EXERCISE DIRECTIONS -
Go through the data below and return each line where the string "shade" appears.

** Opening RECORDS FOR THE TASK block **

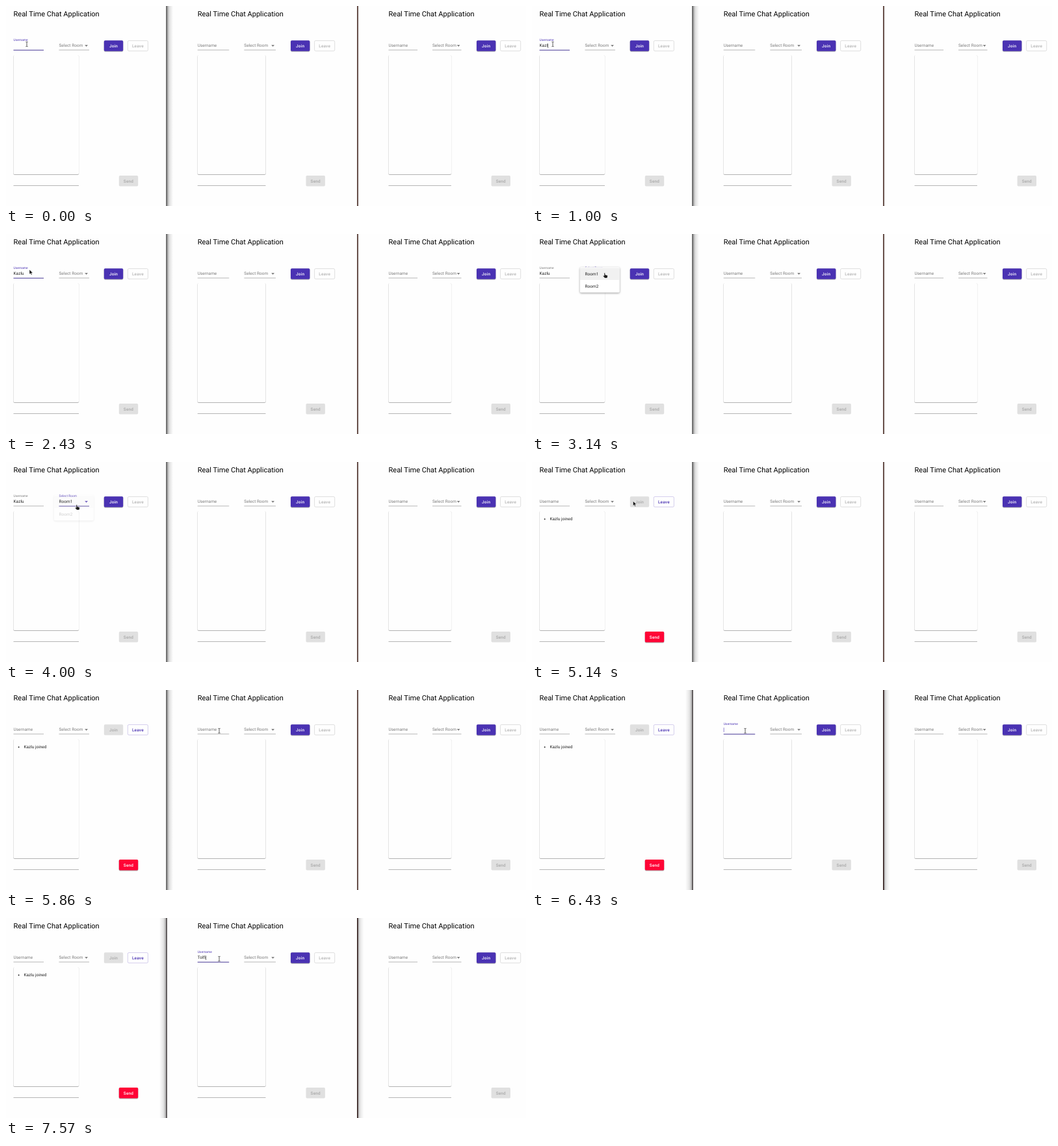
An HTML page for the animation above (8000 ms loop, 800 px wide and 309 px high).

```html
<!DOCTYPE html>
<html lang="en">
<head>
<meta charset="utf-8">
<title>Real Time Chat Application</title>
<style>
  html, body { margin: 0; width: 100%; height: 100%; overflow: hidden; background: #fefefe; }
  svg { display: block; width: 100vw; height: 100vh; }
  text { font-family: Roboto, sans-serif; text-rendering: geometricPrecision; white-space: pre; }
  .field { letter-spacing: .00938em; }
  .button { font-weight: 500; letter-spacing: .02857em; text-anchor: middle; }
  .menu { fill: #fff; filter: drop-shadow(0 1.2px 1.6px rgba(0,0,0,.4)); }
</style>
</head>
<body>
<svg id="stage" viewBox="0 0 800 309" preserveAspectRatio="none"></svg>
<script>
const stage = document.getElementById('stage');
const pen = document.createElement('canvas').getContext('2d');
const LOOP = 8000, FPS = 7, SIZE = 6.43;
const PRIMARY = '#4a32b3', INK = '#202020', GREY = '#7a7a7a', FOCUS = '#3d2c90';

// Left edges and widths of the three windows' controls
const panels = [
  { x: 11.5, name: 46.5, room: 81.5, roomW: 46.5, join: 150.8, leave: 187, list: 100.5, send: 173.8 },
  { x: 294.7, name: 48.5, room: 366.3, roomW: 48.7, join: 438, leave: 474.3, list: 104.8, send: 461.5 },
  { x: 588.5, name: 44.6, room: 656, roomW: 44.5, join: 724, leave: 760.3, list: 96.5, send: 746.6 }
];

const clamp = v => Math.max(0, Math.min(1, v));
const mix = (a, b, k) => a + (b - a) * k;
const ease = k => k * k * (3 - 2 * k);

const rect = (x, y, w, h, fill, more = '') =>
  `<rect x="${x}" y="${y}" width="${w}" height="${h}" fill="${fill}" ${more}/>`;
const text = (x, y, s, fill = INK, size = SIZE, cls = '') =>
  `<text x="${x}" y="${y}" fill="${fill}" font-size="${size}" class="${cls}">${s}</text>`;

// Raised surface: a faint rim and a stronger lower edge
const raised = (x, y, w, h, fill) =>
  rect(x - .5, y - .1, w + 1, h + 1.2, '#000', 'rx="2" opacity=".1"')
  + rect(x, y + .5, w, h + .4, '#000', 'rx="1.8" opacity=".22"')
  + rect(x, y, w, h, fill, 'rx="1.8"');

function textWidth(s) {
  pen.font = '100px Roboto, sans-serif';
  return pen.measureText(s).width * SIZE / 100 + s.length * SIZE * .00938;
}

const caption = (x, y, w, label, ink) => text(x + w / 2, y + 10.55, label, ink, SIZE, 'button');

function filledButton(x, y, label, fill) {
  const w = 29.4, h = 16.5;
  return (fill ? raised(x, y, w, h, fill) : rect(x, y, w, h, '#e0e0e0', 'rx="1.8"'))
    + caption(x, y, w, label, fill ? '#fff' : '#a8a8a8');
}

function outlinedButton(x, y, label, active) {
  const w = 31.7, stroke = active
    ? `stroke="${PRIMARY}" stroke-opacity=".5" stroke-width=".46"`
    : 'stroke="#d2d2d2" stroke-width=".7"';
  return rect(x + .3, y + .3, w - .6, 15.9, 'none', 'rx="1.8" ' + stroke)
    + caption(x, y, w, label, active ? PRIMARY : '#b4b4b4');
}

// Text field whose label floats up as `up` goes from 0 to 1
function field(x, w, label, { value = '', up = 0, focus = false, caret = false }) {
  const line = focus ? rect(x, 67.7, w, .95, FOCUS) : rect(x, 67.7, w, .6, '#868686');
  const end = x + textWidth(value) + .1;
  return line
    + text(x, mix(63.4, 53.8, up), label, focus ? PRIMARY : GREY, mix(SIZE, SIZE * .75, up), 'field')
    + (value ? text(x, 63.4, value, INK, SIZE, 'field') : '')
    + (caret ? rect(end, 58.2, .6, 6.8, value ? '#222' : PRIMARY) : '');
}

function panel(p, s) {
  const arrow = p.room + p.roomW - 4.4;
  const select = s.select || {};
  let out = text(p.x, 15.8, 'Real Time Chat Application', '#000', 11.02)
    + field(p.x, p.name, 'Username', s.user || {})
    + field(p.room, p.roomW, 'Select Room', select)
    + `<path d="M${arrow - 2.4} 60.2h4.8l-2.4 2.5z" fill="${select.focus ? PRIMARY : '#707070'}"/>`
    + filledButton(p.join, 53.25, 'Join', s.joined ? '' : PRIMARY)
    + outlinedButton(p.leave, 53.25, 'Leave', s.joined)
    + raised(p.x, 76, p.list, 184, '#fefefe')
    + rect(p.x, 277, p.list, .6, '#868686')
    + filledButton(p.send, 262.05, 'Send', s.joined ? '#ff0436' : '');
  if (s.joined)
    out += `<circle cx="19.6" cy="88.2" r=".95" fill="${INK}"/>` + text(27.6, 90.3, s.joined + ' joined');
  return out;
}

function menu(open) {
  if (!open) return '';
  return `<g opacity="${open}"><rect class="menu" x="73.8" y="51.3" width="61" height="39.2" rx="1.8"/>`
    + rect(73.8, 52.5, 61, 18.5, '#f1f1f1')
    + text(81.6, 63.6, 'Room1', INK, SIZE, 'field')
    + text(81.6, 83.2, 'Room2', INK, SIZE, 'field') + '</g>';
}

const shapes = {
  arrow: '<path d="M0 0v7.2l1.7-1.5 1.2 2.6 1.2-.6-1.2-2.5h2.4z" fill="#111" stroke="#fff" stroke-width=".5"/>',
  beam: '<path d="M-1.6-3.6h1.1l.5.5.5-.5h1.1M-1.6 3.6h1.1l.5-.5.5.5h1.1M0-3.1v6.2" fill="none" stroke="#222" stroke-width=".75"/>',
  hand: '<path d="M0 .4q.8-.8 1.4.2l.3 2.5 2.7.6q1 .3.9 1.3l-.6 3H.9L-1.7 4.9q.1-1 1-.6l.8.5z" fill="#181818" stroke="#fff" stroke-width=".4"/>'
};

// [step, x, y, shape]; the pointer glides between stops
const route = [
  [0, 32, 59, 'beam'], [16, 32, 59, 'beam'], [17, 36, 55, 'arrow'], [20, 110, 60, 'hand'],
  [22, 111, 60, 'hand'], [24, 108, 66, 'hand'], [29, 108, 66, 'hand'], [34, 155.5, 60.5, 'hand'],
  [35, 155.5, 60.5, 'arrow'], [36, 155.5, 60.5, 'arrow'], [41, 328, 63, 'beam'], [56, 328, 63, 'beam']
];

function pointer(n) {
  const i = Math.max(0, route.findIndex(r => r[0] > n) - 1);
  const [a, ax, ay, shape] = route[i], [b, bx, by] = route[i + 1];
  const k = ease((n - a) / (b - a));
  const moving = n > a && Math.hypot(bx - ax, by - ay) > 30;
  return `<g transform="translate(${mix(ax, bx, k)} ${mix(ay, by, k)})">${shapes[moving ? 'arrow' : shape]}</g>`;
}

// Window borders; the active window throws its shadow over its neighbours
function borders(second) {
  const shade = (x, w, dir, power) =>
    rect(x, 0, w, 309, `url(#${dir})`, `opacity="${power}"`);
  return (second
    ? shade(236, 10.5, 'toRight', .38) + shade(541.5, 9, 'toLeft', .32)
    : shade(247.5, 9.5, 'toLeft', .45) + shade(541.5, 3, 'toLeft', .18))
    + rect(246.2, 0, 1.7, 309, second ? '#4c4849' : '#5f5f5f')
    + rect(540, 0, 1.8, 309, second ? '#3a2726' : '#5b403a');
}

const fade = (id, x1, x2) => `<linearGradient id="${id}" x1="${x1}" x2="${x2}"><stop offset="0" stop-opacity=".9"/>`
  + '<stop offset=".4" stop-opacity=".27"/><stop offset="1" stop-opacity="0"/></linearGradient>';
const defs = '<defs>' + fade('toLeft', 0, 1) + fade('toRight', 1, 0) + '</defs>';

// Text typed so far, given the step at which each letter count is reached
const typed = (word, n, keys) => word.slice(0, keys.reduce((c, [at, count]) => n >= at ? count : c, 0));

function draw(n) {
  const first = 'Kazlu', second = 'Tolfi';
  const joined = n >= 35, picked = n >= 27;
  const open = n < 20 ? 0 : n < 27 ? clamp((n - 19) / 2) : [.65, .2][n - 27] || 0;
  const one = joined ? { joined: first } : {
    user: {
      value: typed(first, n, [[2, 1], [5, 2], [7, 4], [10, 5]]),
      up: 1, focus: n < 20, caret: n >= 2 && n < 14
    },
    select: {
      value: picked ? 'Room1' : '',
      up: picked ? 1 : clamp((n - 19) / 2),
      focus: n >= 20
    }
  };
  const two = {
    user: {
      value: typed(second, n, [[47, 1], [49, 2], [51, 3], [52, 4], [53, 5]]),
      up: clamp((n - 42) / 2), focus: n >= 43, caret: n >= 45
    }
  };
  stage.innerHTML = defs + rect(0, 0, 800, 309, '#fefefe') + borders(n >= 42)
    + [one, two, {}].map((s, i) => panel(panels[i], s)).join('')
    + menu(open) + pointer(n);
}

let last = -1;
function tick(now) {
  const n = Math.floor(((now % LOOP) + 6) * FPS / 1000) % (LOOP * FPS / 1000);
  if (n !== last) draw(last = n);
  requestAnimationFrame(tick);
}
draw(0);
requestAnimationFrame(tick);
</script>
</body>
</html>
```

** Closing RECORDS FOR THE TASK block **

RESULT BELOW -
  const shade = (x, w, dir, power) =>
    ? shade(236, 10.5, 'toRight', .38) + shade(541.5, 9, 'toLeft', .32)
    : shade(247.5, 9.5, 'toLeft', .45) + shade(541.5, 3, 'toLeft', .18))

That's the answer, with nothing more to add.